I propose to further elucidate this by taking up some of the terminology developed by the state theorist Nicos Poulantzas. Accordingly, I describe Thatcherism and Blairism as offensive and consolidating steps of the capitalist class in class struggle. In other words, Thatcherism reasserted capitalist class domination by orchestrating a successful offensive against the working class, and Blairism managed to protect this advance. At this point, two further findings of my analysis come into sight: The failure of organised labour to successfully counter the Thatcherite onslaught is a result of its inability to understand the offensive nature of Thatcherism; and the long erosion of Thatcherism in the 1990s reflects the political inability of Thatcher et al. to make the transition from an offensive to a consolidating step in class struggle.

Alexander Gallas
Alexander Gallas is an Assistant Professor in the Department of Political Science, University of Kassel, and one of the editors of the Global Labour Journal. He has a PhD and an MA in Sociology, both from the University of Lancaster, and a Magister Artium in Philosophy from FU Berlin. In his monograph The Thatcherite Offensive: A Neo-Poulantzasian Analysis (Brill, 2015), he analyses the reorganisation of class relations under the Conservative governments in Britain in the 1980s and 1990s.
2 Comments
Leave a response
  • May 12, 2016 at 11:51 am

    Hi Alexander – Does your book offer any commentary on the intentions of the Thatcher offensive regarding the creation and management of the surplus population / reserve army? And if so, how that fits with the two modes you propose?

  • Alexander Gallas
    May 13, 2016 at 11:04 pm

    Hi — I describe the increase in unemployment under Thatcher as an effect of interventions located at the level of economic order politics (pro-cyclical monetary policy, financial liberalisation, privatisation), but also argue that these interventions underpinned the Thatcherite class political regime because they weakened organised labour considerably. At the level of class politics, I use a ter, from Bob Jessop and talk about about a ‘two nations hegemonic project’ in the Thatcherite era. The active management of unemployment by the government and the creation of a distinction between the ‘deserving’ and the ‘undeserving’ poor is located here.

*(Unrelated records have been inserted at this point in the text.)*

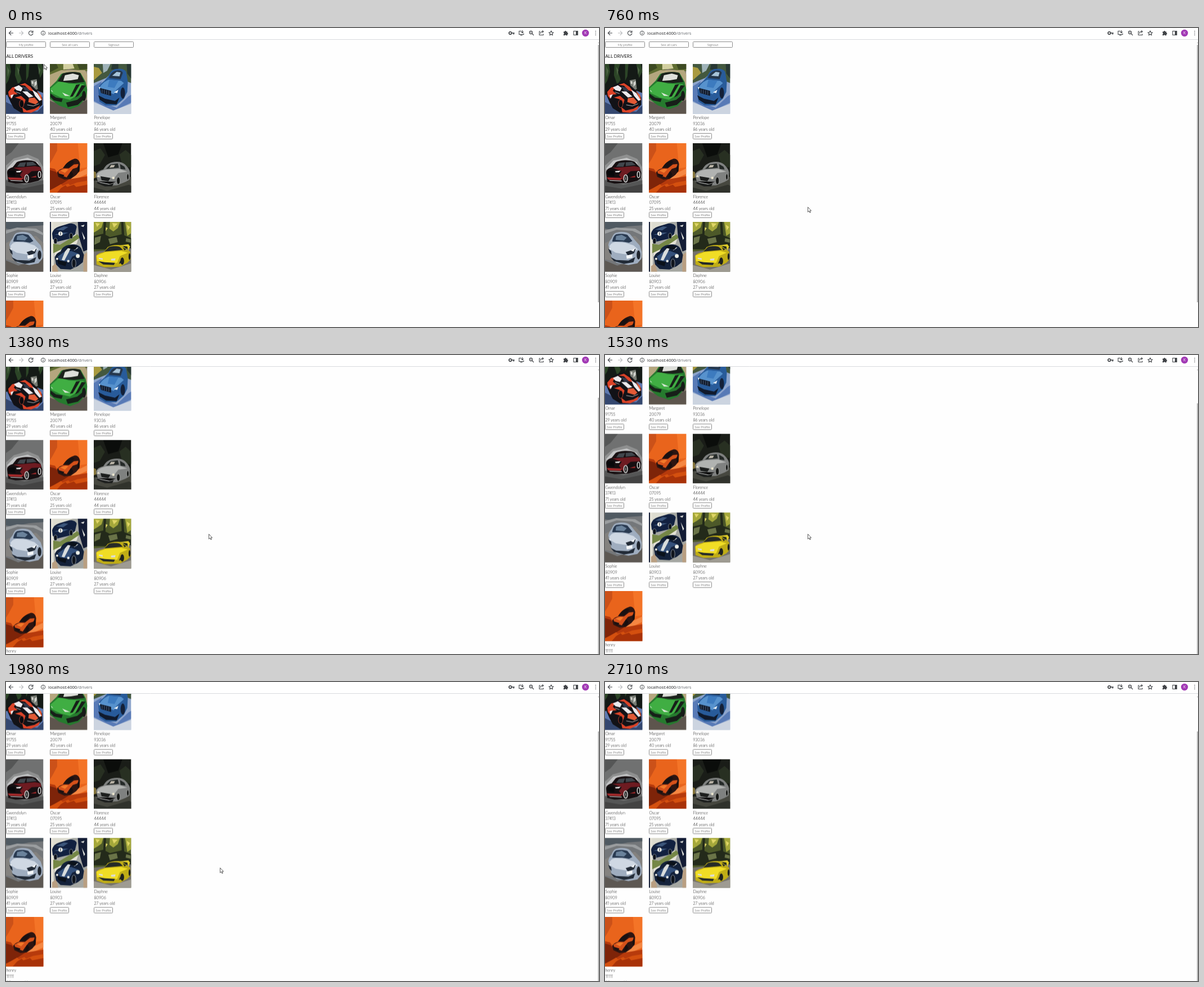
An HTML page for the animation above (5.13 s loop, 1054 by 532 pixels).

```html
<!DOCTYPE html>
<html lang="en">
<head>
<meta charset="utf-8">
<title>All drivers</title>
<style>
html, body { margin: 0; width: 100%; height: 100%; overflow: hidden; background: #fefefe; }
#stage { position: relative; width: 1054px; height: 532px; overflow: hidden; background: #fefefe; }
#page, #bar, #thumb, #cursor, .card, .btn, h1 { position: absolute; }
#page { inset: 0; font: 300 7.2px/10.6px Lato, "Open Sans", sans-serif; font-variant-numeric: proportional-nums; color: #111; white-space: nowrap; }
h1 { left: .5px; top: 44.5px; margin: 0; font: 400 7.9px/11px Lato, sans-serif; color: #111; }
.btn { box-sizing: border-box; height: 11px; border: 1px solid #8c8c8c; border-radius: 1.5px; background: #fff; color: #333; font: 300 6px/9.4px Lato, sans-serif; text-align: center; }
.nav { top: 24.4px; width: 71px; }
.card { width: 67px; }
.card svg { display: block; width: 66.5px; height: 88.7px; margin-bottom: 2.4px; }
.card p { margin: 0 0 0 .4px; }
.card .btn { left: 0; top: 122.6px; width: 34px; }
#bar { left: 0; top: 0; }
#thumb { left: 1052px; top: 30px; width: 2px; height: 458px; background: #b9b9b9; }
#cursor { left: 0; top: 0; }
#page, #thumb, #cursor { animation: 5130ms step-end infinite; }
#page { animation-name: scroll; }
#thumb { animation-name: thumb; }
#cursor { animation-name: point; }
@keyframes scroll {
  0% { transform: translateY(0); }
  23.976% { transform: translateY(-1px); }
  26.9% { transform: translateY(-53.7px); }
  29.824% { transform: translateY(-64.7px); }
  32.748%, 100% { transform: translateY(-67.5px); }
}
@keyframes thumb {
  0% { transform: translateY(0); }
  23.976% { transform: translateY(1px); }
  26.9% { transform: translateY(46px); }
  29.824% { transform: translateY(56px); }
  32.748%, 100% { transform: translateY(58px); }
}
@keyframes point {
  0% { transform: translate(67px, 64px); }
  3.118% { transform: translate(84px, 74px); }
  6.042% { transform: translate(129px, 117px); }
  8.966% { transform: translate(328px, 262px); }
  11.89% { transform: translate(360px, 317px); }
  14.814% { transform: translate(360px, 318px); }
  35.672% { transform: translate(361px, 320px); }
  38.596% { transform: translate(380px, 330px); }
  41.52% { transform: translate(436px, 344px); }
  44.054% { transform: translate(536px, 369px); }
  46.978% { transform: translate(840px, 463px); }
  49.902% { transform: translate(945px, 510px); }
  52.826%, 100% { transform: translate(1060px, 540px); }
}
</style>
</head>
<body>
<svg width="0" height="0" style="position:absolute">
<defs>
  <symbol id="red" viewBox="0 0 67 89" preserveAspectRatio="none">
    <path fill="#141a16" d="M0 0h67v89H0z"/>
    <path fill="#2c4527" d="M0 0h7l2 14-5 16-4 6zM17 0h10l-4 13 5 15-6 9-6-17zM36 0h6l-2 22-4 8zM56 0h8l3 13-6 12z"/>
    <path fill="#4c6443" d="M2 4l4 8-3 12zM20 5l4 6-2 10zM58 4l4 7-3 8z"/>
    <path fill="#777b73" d="M44 29l11-2 2 18-10 4z"/>
    <path fill="#d3d4ce" d="M46 30l3 1v5l-3-1zM51 33l4-3v6l-4 5z"/>
    <path fill="#5f7ab0" d="M0 56l10-6 47-2 10 4v37H0z"/>
    <path fill="#34476f" d="M0 68l12 6 18 9 26 2 11-11v15H0z"/>
    <path fill="#121217" d="M2 54c0-7 5-11 11-14l10-6 12-2 10 6 11 10 9 12v13l-9 8-13 6-16 0-13-8-6-11z"/>
    <path fill="#db4328" d="M4 50l7-8 8-2-5 8 7 6-9 1-3 7-4-5zM24 37l10-3 10 7 7 9-9-3-8-8zM16 60l11-3 8 7-2 7-7-8zM29 77l8 6 14-3 10-6-3 7-13 6-14-1z"/>
    <path fill="#eceaed" d="M14 42l9-4 7 5-3 6-8-2zM29 49l9 0 11 9-8 2zM47 46l9 6 8 12-4 2-8-9zM8 56l6-2-4 8z"/>
    <path fill="#e25a36" d="M41 61l10-1 7 8-5 4-13-4zM55 48l8 8 2 10-4-6z"/>
    <path fill="#30384a" d="M29 40l8 2 7 8-10-2z"/>
    <ellipse cx="28" cy="71" rx="4" ry="7" fill="#0b0b0f" stroke="#a7402f"/>
    <path stroke="#ddd" stroke-width=".8" fill="none" d="M38 73l11 2 10-4M18 50l8 3"/>
  </symbol>
  <symbol id="green" viewBox="0 0 67 89" preserveAspectRatio="none">
    <path fill="#8c8273" d="M0 0h67v89H0z"/>
    <path fill="#5f6d32" d="M0 0h67v13L34 9 0 20z"/>
    <path fill="#d2cfa0" d="M24 0h17l3 8-20 2z"/>
    <path fill="#3d4a22" d="M0 0h12l3 7-15 8zM49 0h18v9l-14 1z"/>
    <path fill="#b4a67e" d="M0 19l20-8 43 0 4 8v22H0z"/>
    <path fill="#5d554d" d="M0 66l35 12 32-14v25H0z"/>
    <path fill="#267a2e" d="M0 42l12-12 8-12c5-3 25-5 35-2l9 16 3 14-2 14-13 15-16 6-20-7L0 62z"/>
    <path fill="#40ae43" d="M1 44l16-14 17 5 27 1-12 20-13 8-16-4-17-8z"/>
    <path fill="#1b211b" d="M14 31l9-14c8-3 23-4 31-1l8 16-19 2-13-1z"/>
    <path fill="#dedfda" d="M27 20l14-3 11 3-2 7-12 2-14 1z"/>
    <path fill="#171f19" d="M47 37l7-1-13 22-5 1zM57 38l7 1-13 18-6 3zM1 53l10 7 12 2-2 6-14-3-6-6zM29 69l20-5 12-10v9l-11 10-18 4z"/>
    <path fill="#dbe9d9" d="M22 51l14 6-9 0zM2 46l4 4-3-1z"/>
    <ellipse cx="61" cy="57" rx="3.5" ry="9" fill="#171b18"/>
  </symbol>
  <symbol id="blue" viewBox="0 0 67 89" preserveAspectRatio="none">
    <path fill="#8ea5cc" d="M0 0h67v89H0z"/>
    <path fill="#43583f" d="M0 0h67v34l-10-4L40 9 22 25 0 34z"/>
    <path fill="#a99a3f" d="M0 5l9 2 6 9-7 6-8 7z"/>
    <path fill="#9eb2b8" d="M16 0h14l-6 12-7 4z"/>
    <path fill="#273733" d="M33 0h11v10H31zM59 0h8v26l-7-9z"/>
    <path fill="#587ab6" d="M0 40l14-9-4 26 9 13 22 8 21-20 5-3v14L35 84 0 66z"/>
    <path fill="#ccd4e0" d="M0 68l35 15 32-12v18H0z"/>
    <path fill="#285b9a" d="M8 44c1-6 6-10 11-14l7-8c3-7 7-12 13-13 8-1 15-1 19 5l3 18-1 18-6 12-14 12-19 0-11-7z"/>
    <path fill="#5792cd" d="M11 41c5-7 10-11 16-13l22 2 5 4-13 12-5 8-20-7z"/>
    <path fill="#3d7bbf" d="M28 28l16 2-7 13-12-2z"/>
    <path fill="#25374d" d="M27 25c3-8 7-12 13-13 6-1 11 0 12 4l-4 11z"/>
    <path fill="#a8c4d9" d="M33 21l8-7 7 1-2 7z"/>
    <path fill="#101a2c" d="M11 43l20 5 0 9-18-5zM8 56l12 6 18 4 8-6-5 12-19-1-11-7z"/>
    <path stroke="#7b91ad" stroke-width=".6" d="M15 45v7m4-6v7m4-6v7m4-6v7"/>
    <path fill="#edf4fa" d="M36 51l8-5-2 6zM9 41l3 1-2 4z"/>
    <ellipse cx="52" cy="52" rx="4" ry="10" fill="#142038"/>
  </symbol>
  <symbol id="maroon" viewBox="0 0 67 89" preserveAspectRatio="none">
    <path fill="#707171" d="M0 0h67v89H0z"/>
    <path fill="#555656" d="M0 0h23L10 16 0 23zM0 66l33 8 34-8v23H0z"/>
    <path fill="#8f9090" d="M0 40l14-13 25-7 19 8 9 16v18L0 65z"/>
    <path fill="#c3c4c5" d="M2 45l13-14 24-5 18 8 7 16-60 5z"/>
    <path fill="#434343" d="M0 76l29 5 38-8v16H0z"/>
    <path fill="#160f11" d="M2 53c0-5 3-8 10-10l7-9c8-4 25-5 34-1l9 10 3 10-1 9-6 5-16 4-25 1-13-3z"/>
    <path fill="#6e1b21" d="M13 44l16-1 23-2 10 2 1 6-17 1-10 8-3 9-8-10 5-7z"/>
    <path fill="#41474d" d="M20 42l5-7 11-1-3 8zM37 34l11-1 7 6-18 2z"/>
    <path fill="#09090b" d="M4 49l12 0 1 10-12-1z"/>
    <path fill="#a52a2b" d="M3 61l28 1-3 4-22-1zM44 61l10-3v3z"/>
    <path fill="#eee" d="M18 50l10-1-3 3-6 0zM7 66l23 1v1l-21-1z"/>
    <g fill="#111" stroke="#d5d5d5" stroke-width="1.5"><ellipse cx="37" cy="63" rx="3.4" ry="6.5"/><ellipse cx="60" cy="56" rx="2.3" ry="5.5"/></g>
    <path stroke="#aaa" stroke-width=".7" d="M37 58v10m-2-7l4 4m-4 0l4-4"/>
  </symbol>
  <symbol id="orange" viewBox="0 0 67 89" preserveAspectRatio="none">
    <path fill="#e9641c" d="M0 0h67v89H0z"/>
    <path fill="#cb5119" d="M0 0h13v13L5 28l-5 8z"/>
    <path fill="#f47427" d="M50 0h17v43l-13 2z"/>
    <path fill="#f58742" d="M38 59l29-14v10L38 68z"/>
    <path fill="#b63a0c" d="M0 44l9 2 8 12 20 6 30-5v30H0z"/>
    <path fill="#7e2409" d="M0 48l10 3 9 9 16 4-14 9-21 11z"/>
    <path fill="#d4500f" d="M8 80l12-7 3 3 10-4 3 3 13-5 18-3v22H0v-5z"/>
    <path fill="#a83208" d="M20 80l8-5 3 3 12-4 4 4 20-4v15H12z"/>
    <path fill="#2d1511" d="M13 53c1-4 5-6 10-8 5-8 11-14 20-17 6-2 10 3 11 9l-1 13-6 7-10 7-11 1-11-5z"/>
    <path fill="#d5511a" d="M15 50l9-5 10 0 9-7 8-1-1 6-9 3-7 9-4 6-13-5z"/>
    <path fill="#191112" d="M25 43c4-7 9-11 15-12l4 2-9 10zM16 54l10 3-3 4-6-3zM32 60l9-7 1 4-7 6z"/>
    <path fill="#f27a2a" d="M19 49l9-3 5 1-6 6z"/>
    <g fill="#170f0f"><ellipse cx="38" cy="56" rx="2.4" ry="5.5"/><ellipse cx="51" cy="46" rx="1.8" ry="5"/></g>
  </symbol>
  <symbol id="silver" viewBox="0 0 67 89" preserveAspectRatio="none">
    <path fill="#1a1d18" d="M0 0h67v89H0z"/>
    <path fill="#283022" d="M0 14l12-5 8 12-9 16-11 4zM46 20l11-8 10 9v22H52z"/>
    <path fill="#0b0d0b" d="M17 0h34l-7 20-18 5z"/>
    <path fill="#46473f" d="M0 67l28-5 39-2v29H0z"/>
    <path fill="#30322c" d="M0 79l24 6 39-11 4 2v13H0z"/>
    <path fill="#85753c" d="M0 50l4 2 1 9-5 2z"/>
    <path fill="#7f8180" d="M4 57c1-5 5-8 13-10 4-7 8-11 16-13 9-2 18-1 23 4 5 5 8 9 9 14l-1 13-7 4-15 6-18 1-16-5z"/>
    <path fill="#b1b3b1" d="M6 55c5-5 11-7 17-8l23-1 14 5-16 2-8 10-27-2z"/>
    <path fill="#242927" d="M22 46l8-8 13-2 2 8zM47 37l8 5 2 5-9-1z"/>
    <path fill="#bcb6a9" d="M31 39h7l-2 4-8 1z"/>
    <path fill="#1c1e1d" d="M12 59l18 3-4 6-12-2zM4 66l8 5 15 3 9-3-3 6-13 0-13-5z"/>
    <path stroke="#aaa" stroke-width=".7" d="M4 68l25 5 12-4"/>
    <g fill="#eee8d0"><circle cx="8" cy="59" r="1.8"/><circle cx="35" cy="62" r="2.2"/></g>
    <g fill="#151715" stroke="#9a9b98"><ellipse cx="44" cy="67" rx="3.2" ry="6.5"/><ellipse cx="61" cy="60" rx="2" ry="5.5"/></g>
  </symbol>
  <symbol id="white" viewBox="0 0 67 89" preserveAspectRatio="none">
    <path fill="#74777a" d="M0 0h67v89H0z"/>
    <path fill="#505a62" d="M0 0h67v6L41 8 13 14 0 12z"/>
    <path fill="#9b9ea0" d="M0 15l20-5 34 2 13 8v4L49 16 21 14 0 21z"/>
    <path fill="#84827f" d="M0 38l16-9 38-4 13 13v27l-29 9L0 67z"/>
    <path fill="#5d5853" d="M0 69l22 9 45-14v25H0z"/>
    <path fill="#9fadbf" d="M6 42c0-5 3-9 6-13 2-5 4-9 9-10 8-2 18-2 24 3l9 11 8 9 4 12-1 12-7 8-16 3-21-4-9-8z"/>
    <path fill="#cfd8e3" d="M8 43c3-5 7-7 12-7l16 1 15 5 8 7-11 5-11 4-18-3-10-6z"/>
    <path fill="#293a51" d="M13 35c1-6 3-11 7-13 6-1 14-1 20 1l9 11-6 3-12-2z"/>
    <path fill="#6a829b" d="M20 25l10-2 9 5-5 5-15-1z"/>
    <path fill="#222b37" d="M6 48l5 4 1 7-4-4zM37 54l18-6-3 8-11 4zM10 63l10 5 22 1 12-6-3 9-17 3-18-5z"/>
    <path fill="#f4f7fa" d="M7 46l3 2-1 2zM46 51l8-4-3 6zM38 60l11-2v6l-10 2z"/>
    <ellipse cx="60" cy="59" rx="3.3" ry="8" fill="#20262e"/>
  </symbol>
  <symbol id="navy" viewBox="0 0 67 89" preserveAspectRatio="none">
    <path fill="#a5a7a2" d="M0 0h67v89H0z"/>
    <path fill="#e4e2d6" d="M2 0h5v89H2zM8 47l14-6 24-19 6 4-4 13-40 23z"/>
    <path fill="#758746" d="M6 39l12 2 31-19 5 6-25 17L6 56z"/>
    <path fill="#131c35" d="M0 0h2v89H0zM50 0h17v50l-7 3-8-27z"/>
    <path fill="#b99f82" d="M60 59l7-5v35h-7zM4 79l7-5 4 15H4z"/>
    <path fill="#dddcd0" d="M6 0h35L23 7 6 13z"/>
    <path fill="#122140" d="M4 21c1-6 6-11 13-13l17-5c6-1 13 1 14 6l-3 13-10 8-25 6-5-6z"/>
    <path fill="#3d577c" d="M11 14l14-6 8 1-9 6zM8 23l14-4 11 0-10 4z"/>
    <circle cx="19" cy="21" r="3.8" fill="#f3f2e9"/>
    <path stroke="#17233c" stroke-width="1.1" d="M19 18.5v5"/>
    <g fill="#0d121b" stroke="#a4adb5" stroke-width=".7"><ellipse cx="10" cy="34" rx="3" ry="5"/><ellipse cx="38" cy="25" rx="3" ry="5"/></g>
    <path fill="#13213a" d="M9 64c1-6 5-9 10-11 3-7 8-11 16-12 9-2 17 0 21 6l5 12-2 13-9 7-13 6-18-1-8-8z"/>
    <path fill="#34507a" d="M14 62l11-8 13-2 14 5-12 5-5 9-17-2z"/>
    <path fill="#d9dddd" d="M27 53l7-8 4 0-4 9-8 15-5-1zM40 44l11 2-7 5z"/>
    <path fill="#0a111a" d="M13 68l17 4-2 7-13-4zM29 46l9-5 12 3-5 6z"/>
    <circle cx="50" cy="61" r="3.5" fill="#eceee7"/>
    <g fill="#e9eae4"><circle cx="13" cy="66" r="2"/><circle cx="33" cy="70" r="2.2"/><path d="M57 17l6 12-2 3zM55 7l7-2-2 4z"/></g>
    <ellipse cx="43" cy="74" rx="3.6" ry="8" fill="#10151d" stroke="#88909a"/>
  </symbol>
  <symbol id="yellow" viewBox="0 0 67 89" preserveAspectRatio="none">
    <path fill="#4d5929" d="M0 0h67v89H0z"/>
    <path fill="#a5a83b" d="M0 0h17l-3 10-7 5-7 4zM29 0h18l-4 11-8 6-7-5zM56 0h11v20l-7 5z"/>
    <path fill="#e0d666" d="M3 2l8 1-5 6zM33 2l10 1-7 7zM59 5l6 4-4 6zM20 9l5 2-4 6z"/>
    <path fill="#232a1a" d="M18 0h4l-2 44h-4zM49 0h4l3 44h-5zM0 25l17-4 12 6 21-5 17 7v20H0z"/>
    <path fill="#6a7448" d="M2 28l11-3-2 11-10 5zM26 30l15-3 2 9-14 4zM58 29l8 2v6l-9-2z"/>
    <path fill="#74716a" d="M0 53l67-6v42H0z"/>
    <path fill="#9e9b92" d="M0 77l31 8 36-11v15H0z"/>
    <path fill="#c0ad16" d="M4 61c3-4 8-6 14-7l7-9c7-4 20-5 27-2l7 6 6 4 1 14-6 6-13 7-28 1-14-5z"/>
    <path fill="#f0dd25" d="M5 60l16-6 28-2 12 3-14 6-5 12-23 1-13-4z"/>
    <path fill="#252a27" d="M19 53l8-8c7-2 15-2 20 0l5 5zM52 45l6 4-3 2zM8 70l12 2 18 1-2 4-19-1zM47 70l6-4-1 6-7 3z"/>
    <path fill="#ddd" d="M9 64l7 1v3l-7-2zM31 66l8-1-1 4h-7z"/>
    <path fill="#dfcb29" d="M46 42l16-2 3 4-3 8-2-8z"/>
    <g fill="#1e211e"><ellipse cx="51" cy="70" rx="3.3" ry="6.5"/><ellipse cx="64" cy="62" rx="1.7" ry="6"/></g>
  </symbol>
</defs>
</svg>
<div id="stage">
  <div id="page"><h1>ALL DRIVERS</h1></div>
  <div id="thumb"></div>
  <svg id="bar" width="1054" height="30" fill="none" stroke="#3f4246" stroke-width="1.1">
    <path fill="#fff" stroke="none" d="M0 0h1054v20H0z"/>
    <path stroke="#d9dadd" stroke-width="1" d="M0 20.5h1054"/>
    <path d="M13 9H5.5m3.7-3.8L5.4 9l3.8 3.8"/>
    <path stroke="#b9bbbe" d="M23 9h7.5m-3.7-3.8L30.6 9l-3.8 3.8"/>
    <path d="M47 6.4A3.8 3.8 0 1 0 48 9.6M48 4.8v2.8h-3"/>
    <circle cx="66" cy="9" r="3.7" stroke-width=".9"/>
    <path d="M66 8.4v2.7M66 6.6v1"/>
    <g font-family="Open Sans, Noto Sans, sans-serif" stroke="none">
      <text x="75" y="11.8" font-size="7.6" fill="#202124">localhost:4000<tspan fill="#676b70">/drivers</tspan></text>
      <circle cx="1030" cy="9" r="6.2" fill="#a23ab5"/>
      <text x="1030" y="11.3" font-size="6.5" fill="#fff" text-anchor="middle">K</text>
    </g>
    <circle cx="896.3" cy="9" r="2.3" stroke-width="1.6"/>
    <path stroke-width="1.7" d="M898.5 9h5.3m-1.4 0v2.6"/>
    <path d="M916 5.5h-4v6h8v-2M914 13h4M917.8 4v4.5m-2-1.8l2 2 2-2"/>
    <circle cx="933" cy="8" r="2.6"/>
    <path d="M935 10l3 3M931.8 8h2.4"/>
    <path d="M949.5 6H948v6.5h7v-2M950 10c0-3 2-3.7 5-3.7m-1.8-2l2 2-2 2"/>
    <path stroke-linejoin="round" d="M969 5l1.2 2.7 2.9.3-2.2 1.9.7 2.9-2.6-1.5-2.6 1.5.7-2.9-2.2-1.9 2.9-.3z"/>
    <path fill="#3f4246" stroke="none" d="M991 6.4h2a1.4 1.4 0 0 1 2.8 0h2v2.3a1.3 1.3 0 0 1 0 2.6v2h-2.3a1.3 1.3 0 0 0-2.5 0h-2v-2.2a1.3 1.3 0 0 0 0-2.5z"/>
    <path d="M1009 5.5h7v7h-7z"/>
    <path fill="#3f4246" stroke="none" d="M1012.8 5h3.7v8h-3.7z"/>
    <path stroke-width="1.5" stroke-linecap="round" d="M1048 5.7h.01M1048 9h.01M1048 12.3h.01"/>
    <path stroke="#999" stroke-width="1" d="M1052.5 26.5h1.5"/>
  </svg>
  <svg id="cursor" width="8" height="12"><path d="M.6.7v8.7l2-1.8 1.5 3.1 1.3-.6-1.4-3h2.6z" fill="#fff" stroke="#333" stroke-width=".8"/></svg>
</div>
<script>
const drivers = [
  ["Omar", "91755", 29, "red"], ["Margaret", "20079", 40, "green"], ["Penelope", "93036", 86, "blue"],
  ["Gwendolyn", "37413", 71, "maroon"], ["Oscar", "07095", 25, "orange"], ["Florence", "44444", 44, "silver"],
  ["Sophie", "80909", 41, "white"], ["Louise", "80903", 27, "navy"], ["Daphne", "80906", 27, "yellow"],
  ["henry", "11111", 30, "orange"]
];
const column = i => i % 3 * 78;
const nav = ["My profile", "See all cars", "Signout"].map((label, i) =>
  `<div class="btn nav" style="left:${column(i)}px">${label}</div>`);
const cards = drivers.map(([name, zip, age, car], i) =>
  `<div class="card" style="left:${column(i)}px;top:${64.2 + Math.floor(i / 3) * 140.4}px">
    <svg><use href="#${car}" width="66.5" height="88.7"/></svg>
    <p>${name}</p><p>${zip}</p><p>${age} years old</p>
    <div class="btn">See Profile</div>
  </div>`);
document.getElementById("page").insertAdjacentHTML("beforeend", nav.concat(cards).join(""));
</script>
</body>
</html>
```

Leave a Response

Developed by Cemal Burak Tansel // Powered by Wordpress